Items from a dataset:
|---|

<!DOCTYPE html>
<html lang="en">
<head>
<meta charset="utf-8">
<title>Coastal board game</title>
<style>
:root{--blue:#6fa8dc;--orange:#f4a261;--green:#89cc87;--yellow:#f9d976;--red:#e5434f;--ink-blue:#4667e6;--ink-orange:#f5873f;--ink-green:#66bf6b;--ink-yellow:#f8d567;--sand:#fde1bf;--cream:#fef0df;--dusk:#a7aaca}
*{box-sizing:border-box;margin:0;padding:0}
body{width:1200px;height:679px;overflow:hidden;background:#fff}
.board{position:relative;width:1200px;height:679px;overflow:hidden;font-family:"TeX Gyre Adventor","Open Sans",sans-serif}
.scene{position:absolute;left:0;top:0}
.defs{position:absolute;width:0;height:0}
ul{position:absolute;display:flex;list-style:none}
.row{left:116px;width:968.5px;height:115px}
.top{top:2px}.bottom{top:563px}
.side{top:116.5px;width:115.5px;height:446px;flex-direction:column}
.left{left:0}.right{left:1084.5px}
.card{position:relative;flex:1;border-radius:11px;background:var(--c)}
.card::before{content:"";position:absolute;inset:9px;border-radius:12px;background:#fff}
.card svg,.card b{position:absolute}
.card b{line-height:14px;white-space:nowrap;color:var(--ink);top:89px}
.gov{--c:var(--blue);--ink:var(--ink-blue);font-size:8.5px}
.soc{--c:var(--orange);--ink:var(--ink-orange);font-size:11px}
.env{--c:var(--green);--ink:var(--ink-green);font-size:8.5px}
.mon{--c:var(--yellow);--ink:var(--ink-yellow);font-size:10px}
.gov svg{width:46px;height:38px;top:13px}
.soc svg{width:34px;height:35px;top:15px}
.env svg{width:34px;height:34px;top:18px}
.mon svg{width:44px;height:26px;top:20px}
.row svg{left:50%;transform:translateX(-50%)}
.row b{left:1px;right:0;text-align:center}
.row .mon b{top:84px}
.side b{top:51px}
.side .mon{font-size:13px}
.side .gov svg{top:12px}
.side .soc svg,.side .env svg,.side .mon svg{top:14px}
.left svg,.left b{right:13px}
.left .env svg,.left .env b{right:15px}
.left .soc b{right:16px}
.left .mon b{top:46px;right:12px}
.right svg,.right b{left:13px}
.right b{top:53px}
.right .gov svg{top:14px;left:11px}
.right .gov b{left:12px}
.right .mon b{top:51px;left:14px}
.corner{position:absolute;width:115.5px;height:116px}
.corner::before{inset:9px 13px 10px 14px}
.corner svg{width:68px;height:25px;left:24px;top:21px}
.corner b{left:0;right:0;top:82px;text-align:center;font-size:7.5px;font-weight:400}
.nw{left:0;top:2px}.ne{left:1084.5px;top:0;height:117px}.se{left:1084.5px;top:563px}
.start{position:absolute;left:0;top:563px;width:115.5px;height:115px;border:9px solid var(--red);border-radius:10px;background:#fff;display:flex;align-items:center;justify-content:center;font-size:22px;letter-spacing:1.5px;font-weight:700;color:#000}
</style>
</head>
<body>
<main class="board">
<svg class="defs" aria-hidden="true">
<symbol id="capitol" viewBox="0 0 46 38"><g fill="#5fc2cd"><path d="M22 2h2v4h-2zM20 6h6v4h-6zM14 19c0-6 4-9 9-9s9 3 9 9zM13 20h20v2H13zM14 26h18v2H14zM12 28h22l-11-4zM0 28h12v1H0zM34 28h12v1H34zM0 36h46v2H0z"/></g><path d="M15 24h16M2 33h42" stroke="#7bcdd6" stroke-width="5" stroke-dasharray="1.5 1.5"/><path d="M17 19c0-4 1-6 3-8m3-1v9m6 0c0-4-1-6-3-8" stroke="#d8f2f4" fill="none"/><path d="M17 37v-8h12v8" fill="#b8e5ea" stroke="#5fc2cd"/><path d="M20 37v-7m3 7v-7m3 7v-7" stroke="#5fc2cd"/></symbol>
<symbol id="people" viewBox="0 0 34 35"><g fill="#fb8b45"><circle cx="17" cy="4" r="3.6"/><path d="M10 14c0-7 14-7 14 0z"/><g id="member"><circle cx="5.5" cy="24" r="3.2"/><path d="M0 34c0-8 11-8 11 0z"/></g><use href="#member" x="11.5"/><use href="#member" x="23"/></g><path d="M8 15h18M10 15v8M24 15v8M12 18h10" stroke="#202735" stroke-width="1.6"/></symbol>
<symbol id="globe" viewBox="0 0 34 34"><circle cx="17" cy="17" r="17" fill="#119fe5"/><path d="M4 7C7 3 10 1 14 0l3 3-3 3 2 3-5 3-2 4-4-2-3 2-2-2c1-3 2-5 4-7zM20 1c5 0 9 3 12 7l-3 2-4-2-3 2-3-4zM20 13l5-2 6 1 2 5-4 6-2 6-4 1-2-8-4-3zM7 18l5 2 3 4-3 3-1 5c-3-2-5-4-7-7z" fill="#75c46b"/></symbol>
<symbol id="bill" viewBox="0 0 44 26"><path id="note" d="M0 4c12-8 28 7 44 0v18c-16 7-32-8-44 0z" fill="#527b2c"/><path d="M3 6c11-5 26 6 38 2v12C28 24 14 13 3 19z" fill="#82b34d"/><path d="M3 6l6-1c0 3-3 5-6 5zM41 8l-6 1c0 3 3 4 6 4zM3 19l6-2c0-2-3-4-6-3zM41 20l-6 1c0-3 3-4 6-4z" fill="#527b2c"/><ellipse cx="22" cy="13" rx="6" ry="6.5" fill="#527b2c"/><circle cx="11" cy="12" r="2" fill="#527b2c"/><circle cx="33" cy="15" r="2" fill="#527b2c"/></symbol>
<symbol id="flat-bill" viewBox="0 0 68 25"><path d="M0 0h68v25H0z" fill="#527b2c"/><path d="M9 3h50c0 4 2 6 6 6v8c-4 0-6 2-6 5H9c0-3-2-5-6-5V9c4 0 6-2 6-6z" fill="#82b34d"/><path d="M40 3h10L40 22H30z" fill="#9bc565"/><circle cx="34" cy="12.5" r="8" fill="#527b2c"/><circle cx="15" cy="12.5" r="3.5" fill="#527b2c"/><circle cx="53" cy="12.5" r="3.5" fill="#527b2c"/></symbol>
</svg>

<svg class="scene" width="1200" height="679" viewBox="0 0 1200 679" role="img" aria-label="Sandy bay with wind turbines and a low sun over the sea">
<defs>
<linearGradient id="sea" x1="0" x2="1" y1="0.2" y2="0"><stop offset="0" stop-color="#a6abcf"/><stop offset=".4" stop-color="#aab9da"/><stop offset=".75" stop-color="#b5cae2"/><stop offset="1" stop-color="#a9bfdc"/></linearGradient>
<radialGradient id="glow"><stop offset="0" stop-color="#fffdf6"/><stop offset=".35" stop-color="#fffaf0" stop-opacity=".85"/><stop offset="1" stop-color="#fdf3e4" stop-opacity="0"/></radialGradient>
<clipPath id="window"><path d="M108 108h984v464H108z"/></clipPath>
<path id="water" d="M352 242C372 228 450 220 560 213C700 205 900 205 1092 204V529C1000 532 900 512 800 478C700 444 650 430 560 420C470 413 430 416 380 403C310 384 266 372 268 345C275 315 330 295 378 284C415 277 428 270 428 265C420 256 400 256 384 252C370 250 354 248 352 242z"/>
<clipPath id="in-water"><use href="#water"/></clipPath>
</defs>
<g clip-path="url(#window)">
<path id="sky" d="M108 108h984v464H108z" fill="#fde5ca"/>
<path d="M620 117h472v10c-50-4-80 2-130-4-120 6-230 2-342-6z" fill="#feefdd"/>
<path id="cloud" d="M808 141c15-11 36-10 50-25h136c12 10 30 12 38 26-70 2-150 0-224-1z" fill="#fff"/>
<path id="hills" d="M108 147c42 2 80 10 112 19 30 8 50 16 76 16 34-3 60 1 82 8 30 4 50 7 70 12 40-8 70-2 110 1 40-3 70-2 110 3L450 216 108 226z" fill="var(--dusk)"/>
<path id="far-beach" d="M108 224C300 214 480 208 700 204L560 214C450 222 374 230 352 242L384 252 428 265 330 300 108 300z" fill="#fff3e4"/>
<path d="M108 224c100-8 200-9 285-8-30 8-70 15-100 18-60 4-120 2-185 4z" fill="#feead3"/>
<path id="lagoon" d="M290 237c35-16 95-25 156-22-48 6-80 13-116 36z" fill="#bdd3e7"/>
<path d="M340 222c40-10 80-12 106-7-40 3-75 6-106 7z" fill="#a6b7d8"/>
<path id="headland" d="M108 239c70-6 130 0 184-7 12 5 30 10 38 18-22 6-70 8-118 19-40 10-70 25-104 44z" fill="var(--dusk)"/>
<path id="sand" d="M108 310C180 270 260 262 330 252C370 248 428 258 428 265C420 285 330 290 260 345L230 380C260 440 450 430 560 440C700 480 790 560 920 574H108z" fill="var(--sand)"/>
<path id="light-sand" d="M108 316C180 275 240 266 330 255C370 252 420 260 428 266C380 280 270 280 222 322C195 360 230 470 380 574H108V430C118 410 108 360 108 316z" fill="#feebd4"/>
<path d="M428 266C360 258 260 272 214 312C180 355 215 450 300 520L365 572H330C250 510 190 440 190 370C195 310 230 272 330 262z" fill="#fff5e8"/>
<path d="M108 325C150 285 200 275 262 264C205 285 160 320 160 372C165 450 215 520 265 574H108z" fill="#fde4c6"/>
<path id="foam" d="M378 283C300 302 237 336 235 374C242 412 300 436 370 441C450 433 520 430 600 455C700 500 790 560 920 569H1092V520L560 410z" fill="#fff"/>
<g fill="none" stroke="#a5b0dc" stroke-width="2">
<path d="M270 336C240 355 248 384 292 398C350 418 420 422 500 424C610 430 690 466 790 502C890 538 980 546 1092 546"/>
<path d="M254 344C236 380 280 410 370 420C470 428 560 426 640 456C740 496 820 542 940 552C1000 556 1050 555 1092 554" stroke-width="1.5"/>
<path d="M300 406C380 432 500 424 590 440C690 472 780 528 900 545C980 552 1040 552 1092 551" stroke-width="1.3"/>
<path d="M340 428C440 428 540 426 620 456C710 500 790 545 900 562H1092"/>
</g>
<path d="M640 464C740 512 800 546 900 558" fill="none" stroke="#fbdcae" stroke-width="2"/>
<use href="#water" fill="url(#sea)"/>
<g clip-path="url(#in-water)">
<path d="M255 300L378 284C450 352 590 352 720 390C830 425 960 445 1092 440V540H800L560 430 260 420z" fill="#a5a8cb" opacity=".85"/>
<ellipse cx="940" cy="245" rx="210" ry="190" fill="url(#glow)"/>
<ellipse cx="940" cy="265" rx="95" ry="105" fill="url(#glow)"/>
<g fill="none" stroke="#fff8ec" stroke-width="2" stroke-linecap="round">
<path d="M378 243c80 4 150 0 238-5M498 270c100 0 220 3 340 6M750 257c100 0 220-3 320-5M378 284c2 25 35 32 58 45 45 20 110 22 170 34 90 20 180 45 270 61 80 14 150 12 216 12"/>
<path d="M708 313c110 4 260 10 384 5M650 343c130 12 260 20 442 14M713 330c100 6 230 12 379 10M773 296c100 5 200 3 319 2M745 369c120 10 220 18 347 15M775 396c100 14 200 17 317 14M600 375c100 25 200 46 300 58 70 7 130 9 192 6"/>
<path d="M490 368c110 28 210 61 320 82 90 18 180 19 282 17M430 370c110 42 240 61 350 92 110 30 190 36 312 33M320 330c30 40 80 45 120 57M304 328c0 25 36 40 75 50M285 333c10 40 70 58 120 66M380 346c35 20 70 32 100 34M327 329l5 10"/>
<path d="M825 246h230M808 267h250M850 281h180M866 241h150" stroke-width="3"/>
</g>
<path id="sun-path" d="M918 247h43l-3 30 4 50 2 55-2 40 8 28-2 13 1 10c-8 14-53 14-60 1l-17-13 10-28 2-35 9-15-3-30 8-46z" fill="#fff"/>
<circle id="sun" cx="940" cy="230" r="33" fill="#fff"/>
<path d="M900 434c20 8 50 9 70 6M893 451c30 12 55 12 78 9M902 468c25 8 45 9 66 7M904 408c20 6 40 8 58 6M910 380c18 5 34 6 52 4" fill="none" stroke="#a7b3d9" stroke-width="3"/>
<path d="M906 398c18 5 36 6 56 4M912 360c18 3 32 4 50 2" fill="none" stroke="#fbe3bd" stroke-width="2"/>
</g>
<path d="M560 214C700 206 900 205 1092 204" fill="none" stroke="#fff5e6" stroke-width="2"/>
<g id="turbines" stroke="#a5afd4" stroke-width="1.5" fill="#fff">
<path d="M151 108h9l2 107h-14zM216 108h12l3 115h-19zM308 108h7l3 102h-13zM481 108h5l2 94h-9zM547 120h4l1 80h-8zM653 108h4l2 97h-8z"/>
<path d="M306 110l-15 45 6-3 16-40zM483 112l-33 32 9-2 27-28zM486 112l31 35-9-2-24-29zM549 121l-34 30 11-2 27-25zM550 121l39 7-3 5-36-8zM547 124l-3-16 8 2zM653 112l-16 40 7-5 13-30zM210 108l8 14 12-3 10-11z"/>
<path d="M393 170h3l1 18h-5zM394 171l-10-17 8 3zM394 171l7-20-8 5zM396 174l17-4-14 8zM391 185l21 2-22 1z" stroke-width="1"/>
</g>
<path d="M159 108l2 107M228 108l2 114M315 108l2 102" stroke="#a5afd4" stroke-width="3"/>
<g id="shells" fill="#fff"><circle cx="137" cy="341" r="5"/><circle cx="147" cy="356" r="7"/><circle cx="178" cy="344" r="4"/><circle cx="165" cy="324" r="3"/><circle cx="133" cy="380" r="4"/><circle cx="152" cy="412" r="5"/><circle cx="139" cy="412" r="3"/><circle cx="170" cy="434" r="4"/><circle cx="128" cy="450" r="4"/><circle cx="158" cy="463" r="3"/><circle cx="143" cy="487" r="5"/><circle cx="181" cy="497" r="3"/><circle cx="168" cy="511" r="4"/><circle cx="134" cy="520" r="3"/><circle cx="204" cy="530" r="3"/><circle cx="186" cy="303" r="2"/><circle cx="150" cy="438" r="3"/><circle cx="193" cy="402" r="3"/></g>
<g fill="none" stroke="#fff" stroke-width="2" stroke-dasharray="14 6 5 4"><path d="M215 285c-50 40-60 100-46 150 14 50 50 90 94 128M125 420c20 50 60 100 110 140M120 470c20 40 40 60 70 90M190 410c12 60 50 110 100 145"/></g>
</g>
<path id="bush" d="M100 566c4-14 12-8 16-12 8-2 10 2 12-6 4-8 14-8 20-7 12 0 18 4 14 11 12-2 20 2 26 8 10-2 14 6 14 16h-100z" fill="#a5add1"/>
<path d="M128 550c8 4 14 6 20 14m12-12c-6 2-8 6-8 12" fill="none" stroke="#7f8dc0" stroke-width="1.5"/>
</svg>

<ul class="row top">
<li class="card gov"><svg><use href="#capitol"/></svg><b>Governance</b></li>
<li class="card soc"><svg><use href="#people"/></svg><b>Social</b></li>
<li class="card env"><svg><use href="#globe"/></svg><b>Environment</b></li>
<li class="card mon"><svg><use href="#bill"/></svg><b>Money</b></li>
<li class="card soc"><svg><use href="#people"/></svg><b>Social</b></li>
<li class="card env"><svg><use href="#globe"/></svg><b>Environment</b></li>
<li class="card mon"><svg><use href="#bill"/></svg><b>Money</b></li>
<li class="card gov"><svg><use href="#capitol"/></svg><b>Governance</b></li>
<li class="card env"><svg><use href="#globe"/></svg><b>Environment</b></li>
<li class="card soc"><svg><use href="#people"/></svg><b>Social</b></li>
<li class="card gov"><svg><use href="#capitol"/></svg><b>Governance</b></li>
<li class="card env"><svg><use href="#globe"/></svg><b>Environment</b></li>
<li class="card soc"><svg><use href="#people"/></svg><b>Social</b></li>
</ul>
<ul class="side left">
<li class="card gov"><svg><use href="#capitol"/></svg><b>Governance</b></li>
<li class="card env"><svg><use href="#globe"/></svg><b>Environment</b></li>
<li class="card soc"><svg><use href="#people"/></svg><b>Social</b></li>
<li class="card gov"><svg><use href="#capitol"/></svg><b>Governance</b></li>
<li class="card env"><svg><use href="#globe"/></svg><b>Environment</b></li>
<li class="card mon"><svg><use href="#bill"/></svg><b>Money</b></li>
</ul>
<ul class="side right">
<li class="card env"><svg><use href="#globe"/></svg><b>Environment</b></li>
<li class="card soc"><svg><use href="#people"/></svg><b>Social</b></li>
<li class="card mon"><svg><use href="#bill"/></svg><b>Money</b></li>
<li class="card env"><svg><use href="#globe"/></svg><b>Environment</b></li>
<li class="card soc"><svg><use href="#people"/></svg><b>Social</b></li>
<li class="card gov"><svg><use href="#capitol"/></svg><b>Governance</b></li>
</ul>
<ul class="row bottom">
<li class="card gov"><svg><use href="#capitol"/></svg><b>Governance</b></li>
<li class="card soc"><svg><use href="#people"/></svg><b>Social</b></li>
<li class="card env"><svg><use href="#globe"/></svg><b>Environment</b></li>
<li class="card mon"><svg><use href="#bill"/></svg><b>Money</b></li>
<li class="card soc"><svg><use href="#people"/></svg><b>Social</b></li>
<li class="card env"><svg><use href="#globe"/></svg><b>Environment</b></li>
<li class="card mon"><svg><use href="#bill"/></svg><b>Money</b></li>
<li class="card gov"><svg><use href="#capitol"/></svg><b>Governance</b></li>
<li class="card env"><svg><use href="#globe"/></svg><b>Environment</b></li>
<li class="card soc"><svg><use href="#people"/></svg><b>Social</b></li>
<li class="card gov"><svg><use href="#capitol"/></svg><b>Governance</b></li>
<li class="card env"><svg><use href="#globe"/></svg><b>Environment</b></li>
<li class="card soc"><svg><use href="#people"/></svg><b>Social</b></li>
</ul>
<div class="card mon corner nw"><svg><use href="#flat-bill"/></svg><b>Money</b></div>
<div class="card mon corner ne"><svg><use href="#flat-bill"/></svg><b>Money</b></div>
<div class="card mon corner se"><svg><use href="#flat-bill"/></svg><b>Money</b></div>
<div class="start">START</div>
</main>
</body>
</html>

|---|

## EXERCISE:
Show all lines in the entries above where the word "position" appears.

## EXERCISE RESULT:
.board{position:relative;width:1200px;height:679px;overflow:hidden;font-family:"TeX Gyre Adventor","Open Sans",sans-serif}
.scene{position:absolute;left:0;top:0}
.defs{position:absolute;width:0;height:0}
ul{position:absolute;display:flex;list-style:none}
.card{position:relative;flex:1;border-radius:11px;background:var(--c)}
.card::before{content:"";position:absolute;inset:9px;border-radius:12px;background:#fff}
.card svg,.card b{position:absolute}
.corner{position:absolute;width:115.5px;height:116px}
.start{position:absolute;left:0;top:563px;width:115.5px;height:115px;border:9px solid var(--red);border-radius:10px;background:#fff;display:flex;align-items:center;justify-content:center;font-size:22px;letter-spacing:1.5px;font-weight:700;color:#000}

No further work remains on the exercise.